Content starts

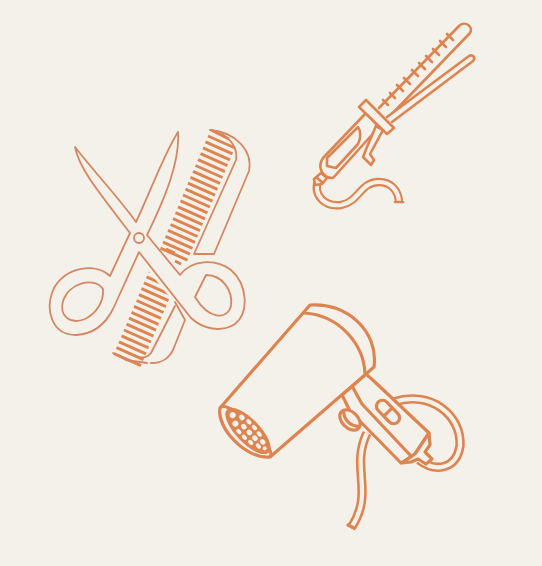
<!DOCTYPE html>
<html lang="en">
<head>
<meta charset="utf-8">
<title>Hairdressing tools</title>
<style>
:root { --paper: #f4f1ea; --copper: #de8450; --copper-fine: #d58762; }
html, body { margin: 0; background: var(--paper); overflow: hidden; }
svg { display: block; width: 542px; height: 566px; }
.tool { fill: none; stroke: var(--copper); stroke-linecap: round; stroke-linejoin: round; }
.fine { stroke: var(--copper-fine); stroke-width: 1.8; }
.iron { stroke-width: 2.6; }
.dryer { stroke-width: 3.2; }
.teeth { stroke: var(--copper); stroke-width: 2.9; stroke-linecap: butt; }
.solid { fill: var(--paper); }
.cord { stroke-linecap: butt; }
.cord-edge { stroke-width: 9.4; }
.cord-core { stroke: var(--paper); stroke-width: 4.2; }
.hole { fill: var(--paper); stroke: none; }
.grille { fill: var(--copper); }
</style>
</head>
<body>
<svg viewBox="0 0 542 566" role="img" aria-label="Line drawings of scissors with a comb, a curling iron and a hair dryer">
<defs>
  <path id="tooth" d="M0 0l27 12"/>
  <g id="tooth-group">
    <use href="#tooth"/>
    <use href="#tooth" x="-2.5" y="5.9"/>
    <use href="#tooth" x="-5" y="11.8"/>
    <use href="#tooth" x="-7.5" y="17.7"/>
    <use href="#tooth" x="-10" y="23.6"/>
  </g>
  <clipPath id="comb-lower"><path d="M143 264L187 319L146 367H100V264Z"/></clipPath>
  <clipPath id="grille-area"><ellipse rx="28" ry="11"/></clipPath>
  <path id="iron-cord" d="M318 180C313 196 325 207 341 205C359 202 360 182 379 182C391 182 399 191 399 203"/>
  <path id="dryer-loop" d="M394 402C430 390 462 415 460 446C456 470 435 472 419 460"/>
  <path id="dryer-cord" d="M367 433C350 468 375 492 351 528"/>
</defs>

<rect width="542" height="566" fill="var(--paper)"/>

<g id="comb" class="tool fine">
  <g class="teeth">
    <use href="#tooth-group" x="208" y="136"/>
    <use href="#tooth-group" x="195.5" y="165.5"/>
    <use href="#tooth-group" x="183" y="195"/>
    <use href="#tooth-group" x="170.5" y="224.5"/>
    <path d="M211 130l18 9M166 249l9 4M175 261l6 3"/>
    <g clip-path="url(#comb-lower)">
      <use href="#tooth-group" x="149" y="271"/>
      <use href="#tooth-group" x="136.5" y="300.5"/>
      <use href="#tooth-group" x="124" y="330"/>
    </g>
  </g>
  <path d="M210 130C236 132 253 151 249 171L214 254H194L236 160C238 150 232 140 222 134"/>
  <path d="M175 302L185 320L173 350C168 360 161 363 151 363M175 306L151 353C148 357 143 358 139 357M113 353L126 360L147 363"/>
</g>

<g id="scissors" class="tool fine">
  <path d="M75 147C79 168 97 190 130 233L110 276C96 262 66 267 54 288C44 310 52 335 76 335C95 334 106 323 113 309L139 252L191 318C203 329 221 333 235 324C249 313 248 285 231 270C215 258 191 260 180 275L147 235C166 196 180 161 178 132C164 154 152 188 136 222C119 198 96 174 75 147Z"/>
  <path d="M103 289C94 276 69 283 63 301C59 316 70 325 85 319C97 313 104 301 103 289Z"/>
  <path d="M206 275C223 275 233 291 231 306C227 320 209 320 195 297Z"/>
  <circle cx="139" cy="238" r="5"/>
</g>

<g id="curling-iron" class="tool iron">
  <use href="#iron-cord" class="cord" stroke-width="8.4"/>
  <use href="#iron-cord" class="cord cord-core" stroke-width="4"/>
  <path d="M395 202h8"/>
  <path d="M379 108L459 26C465 20 474 27 470 33L389 117"/>
  <path d="M383 100l5 5M390 93l5 5M397 85l6 6M404 78l6 6M412 70l6 6M419 63l6 6M426 56l6 6M433 49l6 6M440 41l6 6M447 34l6 6"/>
  <path class="solid" d="M387 117L469 56C473 54 476 58 473 61L392 122"/>
  <path class="solid" d="M366 113L323 158C317 167 322 178 333 178L379 127Z"/>
  <path d="M358 127L327 158V166L336 168L358 144C361 138 361 131 358 127Z"/>
  <path class="solid" d="M376 126L367 147L363 157L371 165L374 160L370 154L383 130Z"/>
  <path class="solid" d="M366 100L394 128L387 134L359 107Z"/>
  <path class="solid" d="M321 173L314 179L315 185L322 184L327 178Z"/>
  <path d="M317 178l6 5"/>
</g>

<g id="hair-dryer" class="tool dryer">
  <g class="cord">
    <use href="#dryer-cord" class="cord-edge"/>
    <use href="#dryer-cord" class="cord-core"/>
    <use href="#dryer-loop" class="cord-edge"/>
    <use href="#dryer-loop" class="cord-core"/>
  </g>
  <path d="M348 525l6 3"/>
  <path class="solid" d="M342 395L350 411L401 463L415 454L429 433L376 383L366 374Z"/>
  <path d="M352 386L362 404L410 455"/>
  <path class="solid" d="M402 463L415 454L429 433L430 445L425 452L432 459L426 464L418 459L411 462Z"/>
  <g transform="translate(388 412) rotate(46)">
    <rect x="-14" y="-6" width="28" height="12" rx="6"/>
    <path d="M0 -6V6"/>
  </g>
  <g transform="translate(350 420) rotate(45)">
    <ellipse class="solid" rx="12" ry="8"/>
    <path d="M-10 -1C-4 4 4 4 10 -1"/>
  </g>
  <path class="solid" d="M220 408L310 305C346 302 379 331 374 367L270 457C247 460 216 428 220 408Z"/>
  <path d="M304 313C339 315 364 344 365 374"/>
  <path d="M221 407C232 402 272 440 271 456"/>
  <g transform="translate(248 431) rotate(46)">
    <ellipse class="grille" rx="29" ry="11" stroke-width="2"/>
    <g class="hole" clip-path="url(#grille-area)">
      <ellipse cx="-22" cy="0" rx="3" ry="3"/>
      <ellipse cx="-14" cy="-5" rx="3" ry="2.5"/>
      <ellipse cx="-14" cy="4" rx="3" ry="3"/>
      <ellipse cx="-6" cy="-7" rx="3" ry="2"/>
      <ellipse cx="-6" cy="0" rx="3" ry="2.5"/>
      <ellipse cx="-6" cy="7" rx="3" ry="2"/>
      <ellipse cx="2" cy="-7" rx="3" ry="2"/>
      <ellipse cx="2" cy="0" rx="3" ry="2.5"/>
      <ellipse cx="2" cy="7" rx="3" ry="2"/>
      <ellipse cx="10" cy="-6" rx="3" ry="2"/>
      <ellipse cx="10" cy="0" rx="3" ry="2.5"/>
      <ellipse cx="10" cy="6" rx="3" ry="2"/>
      <ellipse cx="18" cy="-3" rx="3" ry="2.5"/>
      <ellipse cx="18" cy="3" rx="3" ry="2"/>
      <circle cx="24" cy="0" r="2"/>
    </g>
  </g>
</g>
</svg>
</body>
</html>
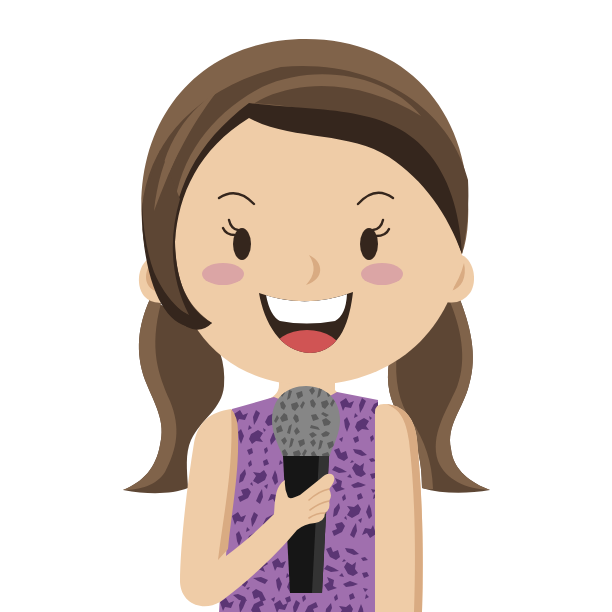
<!DOCTYPE html>
<html lang="en">
<head>
<meta charset="utf-8">
<title>Girl with microphone</title>
<style>
:root {
  --paper: #ffffff;
  --skin: #efcca7;
  --skin-shade: #d9ab82;
  --hair: #5d4634;
  --hair-light: #80634a;
  --hair-dark: #35261d;
  --blush: #dba5a5;
  --lip: #d05454;
  --ink: #35261d;
  --top: #a06fae;
  --top-fleck: #5b3574;
  --mic-head: #868686;
  --mic-fleck: #5c5c5c;
  --mic-body: #161616;
  --mic-side: #333333;
}
html, body { margin: 0; background: var(--paper); }
body { width: 612px; height: 612px; overflow: hidden; }
svg { display: block; }
.skin { fill: var(--skin); }
.skin-shade { fill: var(--skin-shade); }
.hair { fill: var(--hair); }
.hair-light { fill: var(--hair-light); }
.hair-dark { fill: var(--hair-dark); }
.blush { fill: var(--blush); }
.ink { fill: var(--ink); }
.line { fill: none; stroke: var(--ink); stroke-width: 2.4; stroke-linecap: round; }
.top { fill: var(--top); }
.top-flecks { fill: var(--top-fleck); }
.mic-head { fill: var(--mic-head); }
.mic-flecks { fill: var(--mic-fleck); }
.mic-body { fill: var(--mic-body); }
.mic-side { fill: var(--mic-side); }
.teeth { fill: var(--paper); }
.tongue { fill: var(--lip); }
.finger-line { fill: none; stroke: var(--skin-shade); stroke-width: 1.6; stroke-linecap: round; }
</style>
</head>
<body>
<svg width="612" height="612" viewBox="0 0 612 612" role="img" aria-label="Smiling girl with pigtails holding a microphone">
  <defs>
    <path id="top-shape" d="M274 397Q250 404 232 409L219 612H377L378 400L337 392Q306 412 274 397Z"/>
    <path id="mouth-shape" d="M259 293Q306 310 353 292C350 318 342 352 310 353C280 352 264 322 259 293Z"/>
    <path id="mic-head-shape" d="M283 457C276 440 272 432 272 420C272 398 287 386 306 386C326 386 340 400 340 420C340 433 334 444 329 457Z"/>
    <clipPath id="top-clip"><use href="#top-shape"/></clipPath>
    <clipPath id="mouth-clip"><use href="#mouth-shape"/></clipPath>
    <clipPath id="mic-clip"><use href="#mic-head-shape"/></clipPath>
    <g id="fleck-group">
      <path d="M2 6L8 2L11 7L16 5L13 12L7 11L5 15Z"/>
      <path d="M24 2L28 5L25 12L22 17L21 9Z"/>
      <path d="M36 8L44 4L46 9L41 11L43 16L36 18L33 14Z"/>
      <path d="M6 24L9 21L12 28L9 36L7 31Z"/>
      <path d="M19 26L26 22L31 25L28 30L31 34L24 33L20 36L17 31Z"/>
      <path d="M41 25L45 23L44 31L39 37L38 32Z"/>
      <path d="M15 42L20 40L21 45L17 47ZM32 41L35 39L36 43L33 46ZM1 43L5 41L4 46ZM17 17L20 20L16 22ZM31 20L34 22L32 24Z"/>
    </g>
    <g id="mic-fleck-group">
      <path d="M2 4L6 1L8 5L5 9ZM12 2L15 3L13 10L10 12ZM19 5L25 3L26 8L21 11ZM3 15L6 13L9 18L7 22L4 20ZM14 16L20 14L22 18L18 23L15 21ZM26 13L28 15L25 21L23 18Z"/>
    </g>
  </defs>

  <g id="pigtails">
    <path class="hair" d="M150 299C138 326 135 352 145 380C155 405 166 421 160 445C156 468 143 482 123 490C150 495 172 494 188 488C187 469 185 454 191 440C202 418 222 409 224 386C226 362 218 343 207 329Z"/>
    <path class="hair-light" d="M150 299C138 326 135 352 145 380C155 405 166 421 160 445C156 468 143 482 123 490C140 490 157 485 165 472C177 449 181 428 170 401C158 374 149 349 161 303Z"/>
    <path class="hair" d="M389 362C386 383 389 402 402 419C416 437 422 458 422 488C442 494 467 494 490 490C471 483 453 470 451 449C446 425 463 409 469 385C478 355 470 325 459 297L430 302Z"/>
    <path class="hair-light" d="M389 362C386 383 389 402 402 419C416 437 422 458 422 488Q428 490 433 489C432 461 425 441 411 420C399 403 394 380 397 352Z"/>
    <path class="hair-light" d="M459 297C470 325 478 355 469 385C463 409 446 425 451 449C453 470 471 483 490 490C466 489 446 480 438 461C430 435 446 412 457 387C468 358 460 326 450 302Z"/>
  </g>

  <g id="ears">
    <path class="skin" d="M152 257C138 262 135 285 144 296Q152 305 166 302L172 262Z"/>
    <path class="skin-shade" d="M150 264C143 276 145 288 158 292Q148 278 150 264Z"/>
    <path class="skin" d="M459 254C474 258 478 281 470 293Q461 305 446 302L440 260Z"/>
    <path class="skin-shade" d="M464 263C467 277 462 288 451 291Q460 279 464 263Z"/>
  </g>

  <g id="body">
    <path class="skin" d="M279 370H335V390Q339 396 352 397Q310 440 262 401Q279 397 279 385Z"/>
    <use class="top" href="#top-shape"/>
    <g class="top-flecks" clip-path="url(#top-clip)">
      <use href="#fleck-group" x="232" y="408"/>
      <use href="#fleck-group" x="338" y="396"/>
      <use href="#fleck-group" transform="translate(284 506) rotate(180)"/>
      <use href="#fleck-group" transform="translate(330 494) rotate(-90)"/>
      <use href="#fleck-group" x="230" y="510"/>
      <use href="#fleck-group" transform="translate(378 540) rotate(180)"/>
      <use href="#fleck-group" transform="translate(270 556) rotate(90)"/>
      <use href="#fleck-group" x="270" y="556"/>
      <use href="#fleck-group" transform="translate(322 593) rotate(-90)"/>
      <use href="#fleck-group" transform="translate(370 640) rotate(180)"/>
      <use href="#fleck-group" x="218" y="596"/>
      <use href="#fleck-group" x="272" y="598"/>
    </g>
    <path class="skin" d="M375 612V412Q375 403 386 404C406 406 415 420 417 440C422 490 424 550 422 612Z"/>
    <path class="skin-shade" d="M386 404C406 406 415 420 417 440C422 490 424 550 422 612H414C416 550 415 490 409 441C406 420 400 409 386 404Z"/>
  </g>

  <g id="head">
    <path class="skin" d="M249 108C198 142 172 195 173 258C178 330 230 385 308 385C391 385 454 333 463 246C442 160 350 105 249 108Z"/>
    <path class="hair-light" d="M142 223C134 115 203 39 306 39C409 39 473 115 468 221Q467 240 462 254L420 140L249 112C206 140 176 188 175 242Q150 250 142 223Z"/>
    <path class="hair" d="M142 208C149 140 198 88 281 67C380 58 451 112 468 180Q470 220 462 254C438 166 374 107 249 103C198 130 174 185 175 247C177 283 187 306 212 323C178 322 158 297 149 260Q143 237 142 208Z"/>
    <path class="hair-light" d="M154 211C161 149 181 117 218 90C189 128 170 166 154 211Z"/>
    <path class="hair-light" d="M174 209C180 155 213 113 262 87C317 62 388 75 421 116C371 85 313 77 266 97C224 117 196 159 174 209Z"/>
    <path class="hair-dark" d="M249 103C320 112 390 104 430 155C452 183 460 218 462 254C448 215 424 180 389 157C349 131 291 141 249 118C199 149 178 194 175 242C176 281 187 309 212 323C177 341 147 305 142 223C148 264 159 286 176 303C161 215 183 153 249 103Z"/>
    <path class="hair" d="M142 205C141 240 147 271 165 294Q174 308 189 315C171 280 168 239 180 199L160 150Z"/>
    <path class="hair-light" d="M154 211C160 157 181 117 218 90C186 127 172 165 154 211Z"/>
    <path class="hair-dark" d="M142 205C141 252 154 305 187 327Q201 334 212 323C187 322 166 300 154 272Q144 245 142 205Z"/>
  </g>

  <g id="face">
    <path class="line" d="M219 198Q237 186 254 204M358 204Q375 185 393 198"/>
    <ellipse class="ink" cx="242" cy="244" rx="9" ry="16"/>
    <ellipse class="ink" cx="369" cy="244" rx="9" ry="16"/>
    <path class="line" d="M238 230Q231 229 229 220M235 235Q226 235 223 228M373 230Q381 229 383 220M376 236Q386 236 389 229"/>
    <ellipse class="blush" cx="223" cy="274" rx="21" ry="11"/>
    <ellipse class="blush" cx="382" cy="274" rx="21" ry="11"/>
    <path class="skin-shade" d="M309 255C324 262 325 279 306 285C315 275 316 266 309 255Z"/>
    <use class="ink" href="#mouth-shape"/>
    <g clip-path="url(#mouth-clip)">
      <ellipse class="tongue" cx="307" cy="353" rx="35" ry="23"/>
      <path class="teeth" d="M266 295Q306 308 347 294Q346 315 335 321Q306 326 280 321Q270 316 266 295Z"/>
    </g>
  </g>

  <g id="microphone">
    <use class="mic-head" href="#mic-head-shape"/>
    <g class="mic-flecks" clip-path="url(#mic-clip)">
      <use href="#mic-fleck-group" x="277" y="388"/>
      <use href="#mic-fleck-group" x="307" y="386"/>
      <use href="#mic-fleck-group" transform="translate(302 436) rotate(180)"/>
      <use href="#mic-fleck-group" transform="translate(308 440) rotate(-90)"/>
      <use href="#mic-fleck-group" x="279" y="436"/>
      <use href="#mic-fleck-group" x="308" y="438"/>
    </g>
    <path class="mic-body" d="M283 456H329L322 593H290Z"/>
    <path class="mic-side" d="M319 456H329L322 593H312Z"/>
  </g>

  <g id="holding-arm">
    <path class="skin" d="M231 409C210 412 198 422 194 443C186 492 180 550 180 582C181 604 203 612 220 602C250 580 278 553 297 530Q304 524 315 523Q325 521 325 513Q331 509 329 501Q333 496 329 489Q337 480 333 475Q328 471 320 479L300 495Q290 500 288 497Q284 488 285 480C275 486 275 500 274 514C258 530 242 544 226 556C229 510 239 470 237 432Q237 416 231 409Z"/>
    <path class="skin-shade" d="M231 409Q239 417 238 438C239 475 231 515 228 549L218 560C224 510 234 468 231 409Z"/>
    <path class="finger-line" d="M329 489Q319 491 309 500M329 501Q319 503 310 510M325 513Q316 513 309 518"/>
  </g>
</svg>
</body>
</html>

Content ends

▶ Try it:
Among the lines above, list those that contain the word "side".

▶ Task result:
  --mic-side: #333333;
.mic-side { fill: var(--mic-side); }
    <path class="mic-side" d="M319 456H329L322 593H312Z"/>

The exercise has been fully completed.